55. Rees WD, Wilson FA, Maloney CA. Sulfur amino acid metabolism in pregnancy: the impact of methionine in the maternal diet. J Nutr. 2006;136(6 Suppl):1701S-1705S.
56. http://www.nutritiondata.com. [Corresponding entries for each food.] Accessed November 8, 2007. Glycine content of bone broth calculated by assuming bone protein is 95% collagen and collagen is 33% glycine.
57. Price, op cit. pp. 350-1; 355; 357; 367-71.
58. Barker DJP. The origins of the developmental origins theory. J Intern Med. 2007;261:412-417.
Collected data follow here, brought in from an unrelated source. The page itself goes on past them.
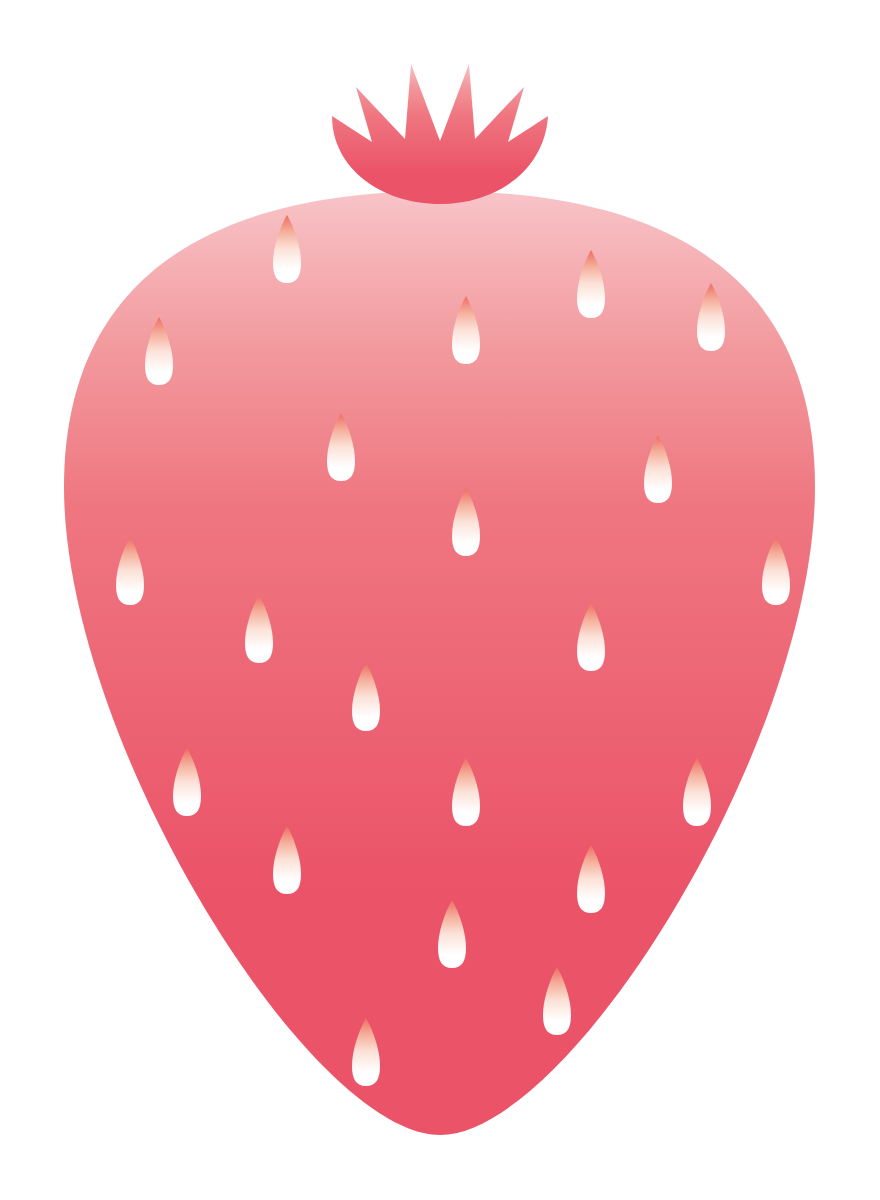
<!DOCTYPE html>
<html lang="en">
<head>
<meta charset="utf-8">
<title>Strawberry</title>
<style>
  :root {
    --paper: #ffffff;
    --blush: #f8c4c8;
    --rose: #f29a9e;
    --coral: #ef7781;
    --berry: #eb5368;
    --seed-tip: #ef6c62;
    --seed-glow: #f5b09c;
    --seed-base: #ffffff;
  }
  html, body { margin: 0; width: 880px; height: 1200px; overflow: hidden; background: var(--paper); }
  .poster { display: block; width: 880px; height: 1200px; }
  .stop-blush { stop-color: var(--blush); }
  .stop-rose { stop-color: var(--rose); }
  .stop-coral { stop-color: var(--coral); }
  .stop-berry { stop-color: var(--berry); }
  .stop-seed-tip { stop-color: var(--seed-tip); }
  .stop-seed-glow { stop-color: var(--seed-glow); }
  .stop-seed-base { stop-color: var(--seed-base); }
  .fruit { fill: url(#fruit-fill); }
  .crown { fill: url(#crown-fill); }
  .seeds { fill: url(#seed-fill); }
</style>
</head>
<body>
<svg class="poster" viewBox="0 0 880 1200" role="img" aria-label="Strawberry with pale seeds and a pointed crown">
  <defs>
    <linearGradient id="fruit-fill" gradientUnits="userSpaceOnUse" x1="0" y1="191" x2="0" y2="1135">
      <stop class="stop-blush" offset="0"/>
      <stop class="stop-rose" offset=".165"/>
      <stop class="stop-coral" offset=".33"/>
      <stop class="stop-berry" offset=".74"/>
    </linearGradient>
    <linearGradient id="crown-fill" gradientUnits="userSpaceOnUse" x1="0" y1="64" x2="0" y2="204">
      <stop class="stop-blush" offset="0"/>
      <stop class="stop-rose" offset=".15"/>
      <stop class="stop-coral" offset=".36"/>
      <stop class="stop-berry" offset=".78"/>
    </linearGradient>
    <linearGradient id="seed-fill" x1="0" y1="0" x2="0" y2="1">
      <stop class="stop-seed-tip" offset="0"/>
      <stop class="stop-seed-glow" offset=".25"/>
      <stop offset=".5" stop-color="#fce2d9"/>
      <stop class="stop-seed-base" offset=".8"/>
    </linearGradient>
    <path id="seed" d="M0 0C8 14 14 33 14 48C14 61 10 68 0 68S-14 61-14 48C-14 33-8 14 0 0Z"/>
  </defs>

  <path class="fruit" d="M440 191C185 191 64 298 64 487C64 740 310 1135 440 1135S815 740 815 487C815 298 695 191 440 191Z"/>

  <path class="crown" d="M332 116L372 142L356 87L405 139L411 64L440 141L469 64L475 139L524 87L508 142L548 116C545 168 499 204 440 204S332 168 332 116Z"/>

  <g class="seeds">
    <use href="#seed" x="287" y="215"/>
    <use href="#seed" x="591" y="250"/>
    <use href="#seed" x="711" y="283"/>
    <use href="#seed" x="466" y="296"/>
    <use href="#seed" x="159" y="317"/>
    <use href="#seed" x="341" y="413"/>
    <use href="#seed" x="658" y="435"/>
    <use href="#seed" x="466" y="488"/>
    <use href="#seed" x="130" y="537"/>
    <use href="#seed" x="776" y="537"/>
    <use href="#seed" x="259" y="595"/>
    <use href="#seed" x="591" y="603"/>
    <use href="#seed" x="366" y="663"/>
    <use href="#seed" x="187" y="748"/>
    <use href="#seed" x="466" y="758"/>
    <use href="#seed" x="697" y="758"/>
    <use href="#seed" x="287" y="826"/>
    <use href="#seed" x="591" y="845"/>
    <use href="#seed" x="452" y="900"/>
    <use href="#seed" x="557" y="967"/>
    <use href="#seed" x="366" y="1018"/>
  </g>
</svg>
</body>
</html>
59. Barker DJP. Fetal nutrition and cardiovascular disease in later life. British Medical Bulletin. 1997;53(1):96-108.
60. Symonds ME, Stephenson T, Gardner DS, Budge H. Long-term effects of nutritional programming of the embryo and fetus: mechanisms and critical windows. Reprod Feril Dev. 2007;19:53-63.
61. Brooks AA, Johnson MR< Steer PJ, Pawson ME, Abdalla HI. Birth weight: nature or nurture? Early Human Dev. 1995;42(1):29-35.
62. Godfrey K, Robinson S, Brker DJP, Osmond C, Cox V. Maternal nutrition in early and late pregnancy in relation to placental and fetal growth. BMJ 1996;312:410.
63. Mastroiacovo P, Mazzone T, Addis A, Elephant E, Carlier P, Vial T. High vitamin A intake in early pregnancy and major malformations: a multicenter prospective controlled study. Teratology. 1999;59(1):7-11.
This article appeared in Wise Traditions in Food, Farming and the Healing Arts, the quarterly magazine of the Weston A. Price Foundation, Winter 2007.🖨️ Print post
Read this in: Español